South African President and African National Congress leader Cyril Ramaphosa listed his government's challenges and achievements over the past five years
Johannesburg (AFP) - South Africa’s President Cyril Ramaphosa sought to project confidence and authority on Friday at the opening of a ruling ANC party conference, where he is seeking re-election as party leader despite a tarnishing cash-heist scandal.
In a three-hour-long opening address, amid chants and heckling from a few delegates, Ramaphosa chronicled his government’s challenges and achievements over the past five years.
The venerable party, shaped by Nelson Mandela into the main weapon that ended apartheid, has governed South Africa for 28 years. Its image today is stained by corruption, factionalism and declining support.
Ramaphosa told some 4,500 African National Congress (ANC) delegates at an events centre near Johannesburg to have the “courage and the honesty to recognise our shortcomings and resolve to correct them”.
Among its failures, he cited rising poverty which gives “rise to a sense of hopelessness amongst our people”.
But as he eyes a new term at the top of the ANC, he sounded a note of hope saying “green shoots are starting to sprout, I do believe better days lie ahead”.
Ramaphosa is the favourite to continue leading the storied party.
Portraying himself as a graft-busting champion, Ramaphosa took control of the ANC in 2017 after his boss Jacob Zuma became mired in corruption.
Delegates arrive for the National Conference of the African National Congress

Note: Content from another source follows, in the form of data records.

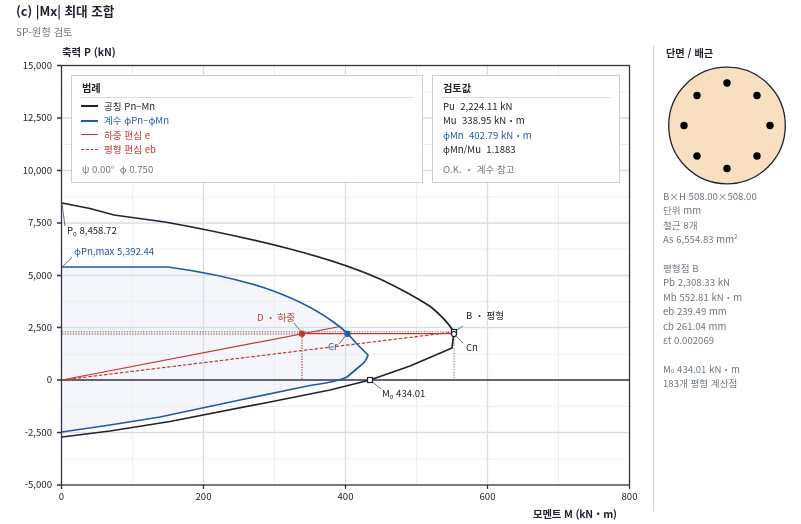
<!DOCTYPE html>
<html lang="ko">
<head>
<meta charset="utf-8">
<title>|Mx| 최대 조합</title>
<style>
:root {
  --ink: #1f2330;
  --muted: #6b7482;
  --blue: #2459a6;
  --red: #c4372f;
  --axis: #2f3542;
  --grid: #d9dde4;
  --grid-minor: #eceef2;
  --panel-line: #c3cede;
  --safe-zone: #f4f6fb;
  --concrete: #f8dfbf;
}
* { box-sizing: border-box; margin: 0; padding: 0; }
html, body { width: 801px; height: 524px; overflow: hidden; background: #fff; }
body { font: 9.6px/14.4px "Noto Sans CJK KR", "Noto Sans", sans-serif; color: var(--ink); }
.report { display: grid; grid-template-columns: 653px 148px; width: 801px; height: 524px; }
.interaction { position: relative; height: 524px; }
.heading { padding: 1px 0 0 16px; }
h1 { font-size: 12.6px; line-height: 20px; font-weight: 700; }
.heading p { font-size: 10.2px; line-height: 22px; color: var(--muted); }
.chart { position: absolute; inset: 0; display: block; }
.chart text { font-size: 9.6px; fill: var(--ink); }
.chart .axis-title { font-size: 10.4px; font-weight: 700; }
.chart .on-blue { fill: var(--blue); }
.chart .on-red { fill: var(--red); }
.panels { position: absolute; left: 71px; top: 75px; width: 549px; height: 108px; display: grid; grid-template-columns: 352px 188px; gap: 9px; }
.panel { background: #fff; border: 1.4px solid var(--panel-line); padding: 3px 9px 0 9px; }
.panel h2 { font-size: 10.2px; line-height: 18px; font-weight: 700; border-bottom: 1px solid var(--grid); padding-left: 1px; margin-bottom: 1px; }
.panel ul { list-style: none; }
.panel li { height: 14.4px; display: flex; align-items: center; white-space: pre; }
.panel .note { margin-top: 5px; color: var(--muted); white-space: pre; padding-left: 1px; }
.values li { padding-left: 1px; }
.swatch { width: 17px; margin-right: 6px; border-top: 2px solid var(--ink); }
.swatch.factored { border-color: var(--blue); }
.swatch.load { border-top: 1px solid var(--red); }
.swatch.balanced { border-top: 1px dashed var(--red); }
.blue { color: var(--blue); }
.red { color: var(--red); }
.section { margin-top: 46px; height: 465px; border-left: 1.4px solid var(--panel-line); padding-left: 9px; }
.section h2 { font-size: 10.2px; line-height: 13px; font-weight: 700; padding-left: 3px; }
.section svg { display: block; margin: 6px 0 0 3px; }
.section ul { list-style: none; color: var(--muted); white-space: nowrap; margin-bottom: 14.4px; }
.section .geometry { margin-top: 3px; }
.section sup { font-size: 6.5px; line-height: 0; }
</style>
</head>
<body>
<main class="report">
  <section class="interaction">
    <header class="heading">
      <h1>(c) |Mx| 최대 조합</h1>
      <p>SP-원형 검토</p>
    </header>

    <svg class="chart" width="653" height="524" viewBox="0 0 653 524" role="img" aria-label="축력-모멘트 상관도">
      <path class="safe-zone" fill="var(--safe-zone)" d="M62 267H168C205 272 236 279 262 287C300 300 328 316 348 334L357 344L368 355L360 366L347 377L335 381L310 385L240 400L160 417L62 432Z"/>
      <g fill="none" stroke="var(--grid-minor)">
        <path d="M132.5 66V485M274.5 66V485M416.5 66V485M558.5 66V485"/>
        <path d="M62 92H629M62 144.5H629M62 197H629M62 249H629M62 301.5H629M62 354H629M62 406.5H629M62 459H629"/>
      </g>
      <g fill="none" stroke="var(--grid)" stroke-width="1.3">
        <path d="M203.5 66V485M345.5 66V485M487.5 66V485"/>
        <path d="M62 118H629M62 170.5H629M62 223H629M62 275.5H629M62 327.5H629M62 432.5H629"/>
      </g>
      <g fill="none" stroke="var(--axis)" stroke-width="1.3">
        <rect x="61.5" y="65.5" width="568" height="419.5"/>
        <path d="M61 380H629.5"/>
        <path d="M57 65.5H61M57 118H61M57 170.5H61M57 223H61M57 275.5H61M57 327.5H61M57 380H61M57 432.5H61M57 485H61"/>
        <path d="M61.5 485V489M203.5 485V489M345.5 485V489M487.5 485V489M629.5 485V489"/>
      </g>

      <g class="guides" fill="none" stroke-dasharray="1.3 1.4">
        <path stroke="var(--muted)" d="M62 331.8H454V380"/>
        <path stroke="var(--red)" d="M62 334H302V380" stroke-width="1.2"/>
      </g>
      <g class="eccentricity" fill="none" stroke="var(--red)" stroke-width="1.2">
        <path d="M62 380L340 326.5M302 333.6H454"/>
        <path d="M62 380L454 332" stroke-dasharray="3.5 1.8"/>
      </g>
      <g class="capacity" fill="none" stroke-width="1.7" stroke-linejoin="round">
        <path stroke="var(--ink)" d="M62 203L90 208.5L114 215L165 222C215 231 255 240 290 249C325 258 355 268 380 279C403 290 417 298 428 305L431 307C442 316 449 324 454 332L452 348L410 366L370 380L330 390L270 402L170 421.5L110 431L62 437"/>
        <path stroke="var(--blue)" d="M62 267H168C205 272 236 279 262 287C295 298 318 311 332 321C338 325 343 329 348 334L357 344L368 355Q366 362 360 366L347 377Q341 380 326 383L310 385.5L240 400L160 417L110 425L62 432"/>
      </g>

      <g class="leaders" fill="none" stroke="var(--muted)">
        <path d="M62 204L65 226M62 267L72 257.5M302 333L294 323M347 334L339 344M454 332L463 326M454 334L463 343M370 380L381 389"/>
      </g>
      <g class="markers">
        <circle cx="302" cy="333.8" r="3.2" fill="var(--red)"/>
        <circle cx="347.5" cy="333.8" r="3.2" fill="var(--blue)"/>
        <g fill="#fff" stroke="var(--ink)" stroke-width="1.2">
          <rect x="451.5" y="329.5" width="5" height="5"/>
          <circle cx="454" cy="334" r="2.5"/>
          <rect x="367.5" y="377.5" width="5" height="5"/>
        </g>
      </g>

      <g class="point-labels">
        <text x="67" y="234">P<tspan font-size="6" dy="1.5">o</tspan><tspan dy="-1.5"> 8,458.72</tspan></text>
        <text class="on-blue" x="74" y="255" textLength="80">ϕPn,max 5,392.44</text>
        <text class="on-red" x="257" y="321" textLength="38">D ・ 하중</text>
        <text class="on-blue" x="328" y="350">Cr</text>
        <text x="466" y="319" textLength="38">B ・ 평형</text>
        <text x="466" y="350.5">Cn</text>
        <text x="382" y="397">M<tspan font-size="6" dy="1.5">o</tspan><tspan dy="-1.5"> 434.01</tspan></text>
      </g>

      <g class="axial-scale" text-anchor="end">
        <text x="52" y="69">15,000</text>
        <text x="52" y="121.4">12,500</text>
        <text x="52" y="173.8">10,000</text>
        <text x="52" y="226.2">7,500</text>
        <text x="52" y="278.6">5,000</text>
        <text x="52" y="331">2,500</text>
        <text x="52" y="383.4">0</text>
        <text x="52" y="435.8">-2,500</text>
        <text x="52" y="488.2">-5,000</text>
      </g>
      <g class="moment-scale" text-anchor="middle">
        <text x="61.5" y="500">0</text>
        <text x="203.5" y="500">200</text>
        <text x="345.5" y="500">400</text>
        <text x="487.5" y="500">600</text>
        <text x="629.5" y="500">800</text>
      </g>
      <text class="axis-title" x="62" y="55.5">축력 P (kN)</text>
      <text class="axis-title" x="533" y="518" textLength="84">모멘트 M (kN・m)</text>
    </svg>

    <div class="panels">
      <div class="panel legend">
        <h2>범례</h2>
        <ul>
          <li><span class="swatch"></span>공칭 Pn–Mn</li>
          <li class="blue"><span class="swatch factored"></span>계수 ϕPn–ϕMn</li>
          <li class="red"><span class="swatch load"></span>하중 편심 e</li>
          <li class="red"><span class="swatch balanced"></span>평형 편심 eb</li>
        </ul>
        <p class="note">ψ 0.00°  ϕ 0.750</p>
      </div>
      <div class="panel values">
        <h2>검토값</h2>
        <ul>
          <li>Pu  2,224.11 kN</li>
          <li>Mu  338.95 kN・m</li>
          <li class="blue">ϕMn  402.79 kN・m</li>
          <li>ϕMn/Mu  1.1883</li>
        </ul>
        <p class="note">O.K. ・ 계수 참고</p>
      </div>
    </div>
  </section>

  <aside class="section">
    <h2>단면 / 배근</h2>
    <svg width="122" height="121" viewBox="665 65 122 121" role="img" aria-label="원형 단면과 철근 8개">
      <defs><circle id="bar" r="3.7" fill="#000"/></defs>
      <circle cx="726" cy="125.5" r="58.3" fill="var(--concrete)" stroke="var(--ink)" stroke-width="1.3"/>
      <use href="#bar" x="726" y="83"/>
      <use href="#bar" x="756" y="95.5"/>
      <use href="#bar" x="769" y="125.5"/>
      <use href="#bar" x="756" y="156"/>
      <use href="#bar" x="726" y="168.5"/>
      <use href="#bar" x="696" y="156"/>
      <use href="#bar" x="683" y="125.5"/>
      <use href="#bar" x="696" y="95.5"/>
    </svg>
    <ul class="geometry">
      <li>B×H 508.00×508.00</li>
      <li>단위 mm</li>
      <li>철근 8개</li>
      <li>As 6,554.83 mm<sup>2</sup></li>
    </ul>
    <ul>
      <li>평형점 B</li>
      <li>Pb 2,308.33 kN</li>
      <li>Mb 552.81 kN・m</li>
      <li>eb 239.49 mm</li>
      <li>cb 261.04 mm</li>
      <li>εt 0.002069</li>
    </ul>
    <ul>
      <li>M<small style="font-size:6px;line-height:0">o</small> 434.01 kN・m</li>
      <li>183개 평형 계산점</li>
    </ul>
  </aside>
</main>
</body>
</html>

The party’s majority in parliament means that it also has control over the process to approve the national president.
But Ramaphosa’s clean-hands image has been dented by allegations he concealed a huge cash burglary at his farm rather than report the matter to the authorities.
Despite this, the 70-year-old leader appears on track to win the party leadership election.
A small group of heckling delegates tried to disrupt his address, chanting “Change! Change!” while also banging on their tables.
- ‘Fix corruption’ -
“Let us exercise discipline, let us exercise political consciousness,” he said in his remarks urging delegates to debate issues instead of “shouting” and “howling at each other”.
The conference started several hours behind schedule and was adjourned after Ramaphosa’s speech. Voting would be delayed but was still expected to take place on Saturday, according to a senior ANC official.
Party delegate Sipho Pieterse, 36 and unemployed, said he was comforted by Ramaphosa’s repeated commitment to tackle graft and pull the country out of a prolonged energy crisis.
“When he comes back as president tomorrow… the thieves of corruption are going to shiver and to shake,” he said.
Ramaphosa is bidding to retain the reins of the ANC
But Thami Chamane, 30, unemployed, and one of the delegates disrupting the speech, wanted Ramaphosa to “step aside” over the farm scandal.
A victory would secure Ramaphosa a ticket to a fresh term as president after the 2024 elections, if his party wins that vote.
Ramaphosa won a reprieve ahead of the conference when the ANC used its majority in parliament to block a possible impeachment inquiry.
He is leading the list of only two nominated presidential candidates so far and is seen to be the most viable in the absence of better options in the 110-year-old party.
- Declining vote share -
The ex-trade unionist fronted the historic negotiations to end apartheid and helped draft the constitution – hailed as one of Africa’s most progressive charters.
Dodging the impeachment bullet likely emboldened his re-election bid, analysts say.
His rival is his former health minister Zweli Mkhize, who is facing corruption allegations linked to Covid-19 funds.
Over the past decade, the party has lost its grip over key cities in municipal elections.
Its showing in this battlefield slumped last year under 50 percent for the first time.
On a national level, the ANC won the 2019 election with 57.5 percent of the vote, down from 62.15 percent in 2014.
But it remains South Africa’s largest party.
Whoever emerges victorious in the vote will have to defuse anger at crippling power cuts and entrenched poverty.